[Saved data entries]
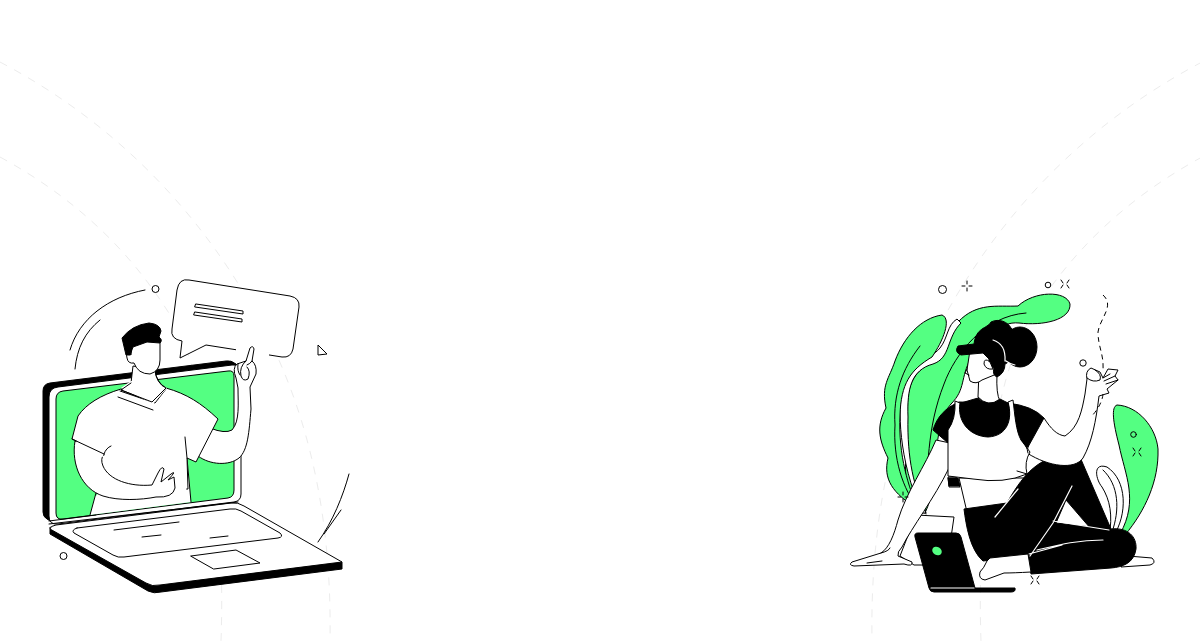
<!DOCTYPE html>
<html lang="en">
<head>
<meta charset="utf-8">
<title>Online training background</title>
<style>
:root { --paper: #ffffff; --ink: #000000; --green: #54ff82; --guide: #ececec; }
html, body { margin: 0; height: 100%; overflow: hidden; background: var(--paper); }
.hero { display: block; width: 1200px; height: 641px; }
.hero * { vector-effect: non-scaling-stroke; }
.guide { fill: none; stroke: var(--guide); stroke-width: 1; stroke-dasharray: 8 8; }
.line { fill: none; stroke: var(--ink); stroke-width: 1; stroke-linecap: round; stroke-linejoin: round; }
.white { fill: var(--paper); stroke: var(--ink); stroke-width: 1; stroke-linejoin: round; }
.green { fill: var(--green); stroke: var(--ink); stroke-width: 1; stroke-linejoin: round; }
.black { fill: var(--ink); stroke: var(--ink); stroke-width: 1; stroke-linejoin: round; }
.blank { fill: var(--paper); }
.seam { fill: none; stroke: var(--paper); stroke-width: 1.2; stroke-linecap: round; }
.dash { fill: none; stroke: var(--ink); stroke-width: 1; stroke-dasharray: 5 4; }
</style>
</head>
<body>
<svg class="hero" viewBox="0 0 1200 641" role="img" aria-label="A trainer speaking from a laptop screen and a woman stretching beside her laptop">
  <defs>
    <g id="arcs">
      <path class="guide" d="M0 62C110 120 195 205 255 312C310 410 332 520 330 641"/>
      <path class="guide" d="M0 157C75 198 130 250 172 318C212 390 225 530 221 641"/>
    </g>
    <path id="spark" class="line" d="M0 -5V-2M0 2V5M-5 0H-2M2 0H5"/>
    <path id="burst" class="line" d="M-4 -4L-2 -1M4 -4L2 -1M-4 4L-2 1M4 4L2 1"/>
  </defs>

  <g id="guides">
    <use href="#arcs"/>
    <use href="#arcs" transform="translate(1202 0) scale(-1 1)"/>
  </g>

  <g id="trainer-scene">
    <g id="motion-lines">
      <path class="line" d="M145 290C108 297 79 319 70 350M100 320C85 332 77 348 75 369M349 474C343 496 333 521 318 542M341 510L324 534"/>
      <circle class="white" cx="155.500" cy="289" r="3.500"/>
      <circle class="white" cx="63.500" cy="556" r="3.500"/>
      <polygon class="white" points="318,345 327,354 318,355"/>
    </g>

    <g id="speech-bubble">
      <path class="white" d="M189 280L290 296Q300 298 299 307L293 349Q291 358 282 357L206 345L180 358L182 341Q170 339 172 329L177 290Q179 278 189 280Z"/>
      <path class="line" d="M196 304L243 311V314L195 307ZM195 312L242 319V322L194 315Z"/>
      <path class="blank" d="M236 345H269V361H236Z"/>
    </g>

    <g id="laptop-screen">
      <path class="black" d="M50 383L226 361Q231 360 236 364L239 372L60 400L52 522L47 519Q43 517 43 512V391Q43 384 50 383Z"/>
      <path class="white" d="M58 387L232 365Q241 364 241 373V494Q241 501 234 502L58 524Q49 525 49 516V397Q49 388 58 387Z"/>
      <path class="green" d="M63 391L228 371Q234 370 234 376V490Q234 497 228 498L63 519Q56 520 56 513V399Q56 392 63 391Z"/>
    </g>

    <g id="trainer">
      <path class="white" d="M198 456C210 465 229 466 239 458C248 450 249 432 251 409L250 387L256 374Q257 365 252 361L254 349Q253 345 250 348L246 361L237 364Q232 368 236 378L238 388C238 404 240 421 232 430Q225 434 210 428Z"/>
      <path class="line" d="M246 361Q239 367 241 376Q243 382 248 379Q251 371 247 367M252 361Q250 364 247 365M238 364Q237 371 240 375"/>
      <path class="blank" d="M95 496L90 515L191 502L187 455Z"/>
      <path class="line" d="M96 493L90 515M187 458L191 502"/>
      <path class="white" d="M121 389C101 395 86 404 78 416L72 439L104 454L96 493L188 489L187 458L196 462L218 419C201 403 187 394 166 388Z"/>
      <path class="blank" d="M100 456L97 500H187L184 455Z"/>
      <path class="line" d="M187 458L185 437M104 454Q106 448 111 446M118 397L153 410M120 391L155 403L166 389"/>
      <path class="white" d="M75 441C71 465 82 489 103 496C119 501 141 500 156 497Q173 498 175 488L174 477L168 480Q178 469 171 474L161 482L164 469Q162 465 158 473L152 485C130 487 109 480 103 466Q100 459 104 454Z"/>
      <path class="blank" d="M77 439L104 451L103 457L76 444Z"/>
      <path class="line" d="M72 439L104 454"/>
      <path class="white" d="M133 366L131 383L121 390L152 402L166 388Q156 382 155 370Z"/>
      <path class="blank" d="M121 388L131 381L155 383L167 388L153 404Z"/>
      <path class="line" d="M131 383L121 390L152 402L166 388Q157 384 155 371"/>
      <path class="white" d="M132 344L131 355Q125 351 127 358Q128 364 134 363Q138 374 150 374Q160 371 160 360V341L145 335Z"/>
      <path class="black" d="M122 338Q132 325 149 323Q160 324 161 331L159 337Q163 340 160 343L147 342L133 347L130 355H126Z"/>
    </g>

    <g id="laptop-base">
      <path class="black" d="M50 527V534L148 591Q154 594 161 592L342 569V562L155 580Z"/>
      <path class="white" d="M56 525L231 503Q238 502 244 506L342 562L160 585Q152 587 146 583L50 529Q50 526 56 525Z"/>
      <path class="line" d="M77 528L230 509Q236 508 241 511L280 533Q284 537 278 538L124 557Q118 558 113 555L74 533Q71 530 77 528Z"/>
      <path class="line" d="M114 530L179 522M142 537L161 535M210 538L228 536M191 556L236 550L260 563L214 569ZM49 521L96 515M49 524L238 502"/>
    </g>
  </g>

  <g id="stretch-scene">
    <g id="leaves">
      <path class="green" d="M911 508C901 477 908 442 907 417C906 387 913 371 932 363C951 356 945 334 958 322C977 302 997 307 1018 306C1034 291 1066 290 1070 304C1071 320 1043 326 1019 323C1000 321 981 339 971 358C960 378 966 389 951 404C930 426 941 481 925 513Z"/>
      <path class="line" d="M1026 313C984 316 955 354 944 384C926 430 929 467 924 513"/>
      <path class="white" d="M922 513C898 458 898 410 902 383C907 354 928 363 940 348C948 338 947 325 957 319L961 323C946 338 951 358 933 364C911 370 907 389 908 417C907 459 914 488 926 513Z"/>
      <path class="green" d="M918 509C892 493 883 479 888 458C879 440 876 426 886 408C881 385 889 379 895 361C904 337 921 318 942 315C952 319 943 341 932 357C910 370 901 384 900 415C898 456 909 488 918 509Z"/>
      <path class="line" d="M920 346C902 369 893 395 895 425C893 458 902 488 919 510"/>
      <path class="green" d="M1120 534C1139 500 1125 475 1119 445C1113 422 1111 407 1117 405C1138 406 1156 427 1158 449C1159 481 1145 511 1125 535Z"/>
      <path class="white" d="M1113 537C1128 514 1127 480 1107 467C1092 462 1096 480 1102 487C1110 500 1113 515 1109 537Z"/>
      <path class="line" d="M1103 470C1119 485 1120 510 1112 532"/>
    </g>

    <g id="plant-pot">
      <path class="white" d="M916 515L954 517L947 565H914L900 556Z"/>
      <path class="line" d="M921 489L926 514"/>
    </g>

    <g id="woman">
      <path id="resting-arm" class="white" d="M936 440C925 466 906 493 898 520C894 535 889 548 881 553L852 562Q848 565 854 566L904 564Q913 567 912 562L898 556Q897 552 902 547C912 527 934 499 949 468L950 443Z"/>
      <path class="line" d="M881 553Q889 551 890 548M867 563L882 561"/>
      <path id="back-foot" class="white" d="M1128 556L1152 558Q1157 563 1150 565L1121 567Z"/>
      <path class="white" d="M959 478H1024L1013 505L967 512Z"/>
      <g id="leggings">
        <path class="black" d="M1062 455L1080 457L1111 529C1128 527 1137 537 1136 549C1134 563 1123 567 1111 568L1031 574L1028 556L983 561C970 550 966 525 964 509L1007 503C1021 478 1036 459 1062 455Z"/>
        <polygon class="white" points="1066,500 1108,529 1056,523"/>
        <path class="black" d="M1062 456L1079 459L1109 530L1091 529L1066 500Z"/>
        <path class="seam" d="M1072 486L1053 523L1030 556M1018 489L995 517M1037 550C1058 545 1077 540 1103 540M1053 521L1109 530M1029 554L1062 545"/>
      </g>
      <path id="front-foot" class="white" d="M990 558L1028 554L1031 572Q1013 573 1004 573L985 580Q978 579 980 572Q984 568 987 561Z"/>
      <path class="white" d="M948 477L949 487L960 487L956 477Z"/>
      <path class="black" d="M948 478H958L960 486H949Z"/>

      <path id="raised-arm" class="white" d="M1032 424L1044 418C1051 429 1057 435 1065 436C1079 427 1082 410 1085 394L1087 379Q1085 371 1091 368L1100 372L1103 378L1108 369L1118 370L1115 376L1118 380L1107 389L1109 393L1099 396C1096 421 1092 442 1083 458C1075 470 1049 467 1027 453Z"/>
      <path class="line" d="M1087 378Q1093 383 1100 380Q1102 374 1095 370M1103 378L1110 374M1104 381L1115 376M1106 384L1118 380"/>

      <path id="top-sleeves" class="black" d="M959 402C945 408 937 417 933 430L948 443L1028 447L1044 418Q1033 406 1008 403Z"/>
      <path id="tank" class="white" d="M955 401L960 403C957 420 968 436 988 437C1007 436 1013 420 1008 402L1013 400C1015 416 1016 431 1021 440L1030 452Q1024 462 1027 474Q1004 484 973 479L948 476L948 430Q956 419 955 401Z"/>
      <path class="line" d="M1021 440Q1027 445 1028 453M1027 474L1017 471"/>
      <path id="neck" class="white" d="M979 370L978 397Q987 407 1000 401Q996 394 997 374Z"/>
      <path class="black" d="M961 403L978 398Q988 408 1000 399L1008 403C1012 420 1004 435 987 436C970 435 959 421 961 403Z"/>
      <path id="face" class="white" d="M970 350L967 370L970 381Q976 385 982 380L999 373L996 352Z"/>
      <path class="line" d="M967 369L965 373L969 375"/>
      <g id="hair-and-cap">
        <ellipse class="black" cx="1020" cy="347" rx="17" ry="20"/>
        <path class="black" d="M974 344C976 327 987 329 991 322C999 318 1008 322 1011 328C1020 337 1017 359 1005 364Q1005 373 997 377Q992 375 994 368Q988 367 989 359L983 353L961 355Q954 352 958 346Z"/>
        <path class="seam" d="M993 340Q1006 344 1005 361M1006 361Q1010 364 1015 365"/>
        <path class="white" d="M990 362Q984 357 984 364Q986 370 993 369Z"/>
      </g>
    </g>

    <g id="small-laptop">
      <path class="black" d="M918 533H956Q960 533 961 537L975 588H1015Q1016 592 1011 592H934Q930 592 929 588L915 537Q914 533 918 533Z"/>
      <path class="seam" d="M931 588H974"/>
      <ellipse cx="937" cy="551" rx="5" ry="4" fill="var(--green)" transform="rotate(30 937 551)"/>
    </g>

    <g id="accents">
      <path class="dash" d="M1103 295C1115 306 1100 318 1098 332C1098 347 1104 354 1103 370M1103 394Q1102 405 1091 417"/>
      <circle class="white" cx="942.500" cy="289.500" r="4"/>
      <circle class="white" cx="1048" cy="285" r="2.800"/>
      <circle class="white" cx="1083" cy="363" r="3.200"/>
      <circle class="line" cx="1133.500" cy="434.500" r="2.800"/>
      <use href="#spark" x="967" y="286"/>
      <use href="#spark" x="903" y="497"/>
      <use href="#burst" x="1065" y="284"/>
      <use href="#burst" x="1137" y="452"/>
      <use href="#burst" x="1035" y="580"/>
    </g>
  </g>
</svg>
</body>
</html>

## What is required
Where a line above contains the word "stroke", show that line.

## Answer to this problem
.hero * { vector-effect: non-scaling-stroke; }
.guide { fill: none; stroke: var(--guide); stroke-width: 1; stroke-dasharray: 8 8; }
.line { fill: none; stroke: var(--ink); stroke-width: 1; stroke-linecap: round; stroke-linejoin: round; }
.white { fill: var(--paper); stroke: var(--ink); stroke-width: 1; stroke-linejoin: round; }
.green { fill: var(--green); stroke: var(--ink); stroke-width: 1; stroke-linejoin: round; }
.black { fill: var(--ink); stroke: var(--ink); stroke-width: 1; stroke-linejoin: round; }
.seam { fill: none; stroke: var(--paper); stroke-width: 1.2; stroke-linecap: round; }
.dash { fill: none; stroke: var(--ink); stroke-width: 1; stroke-dasharray: 5 4; }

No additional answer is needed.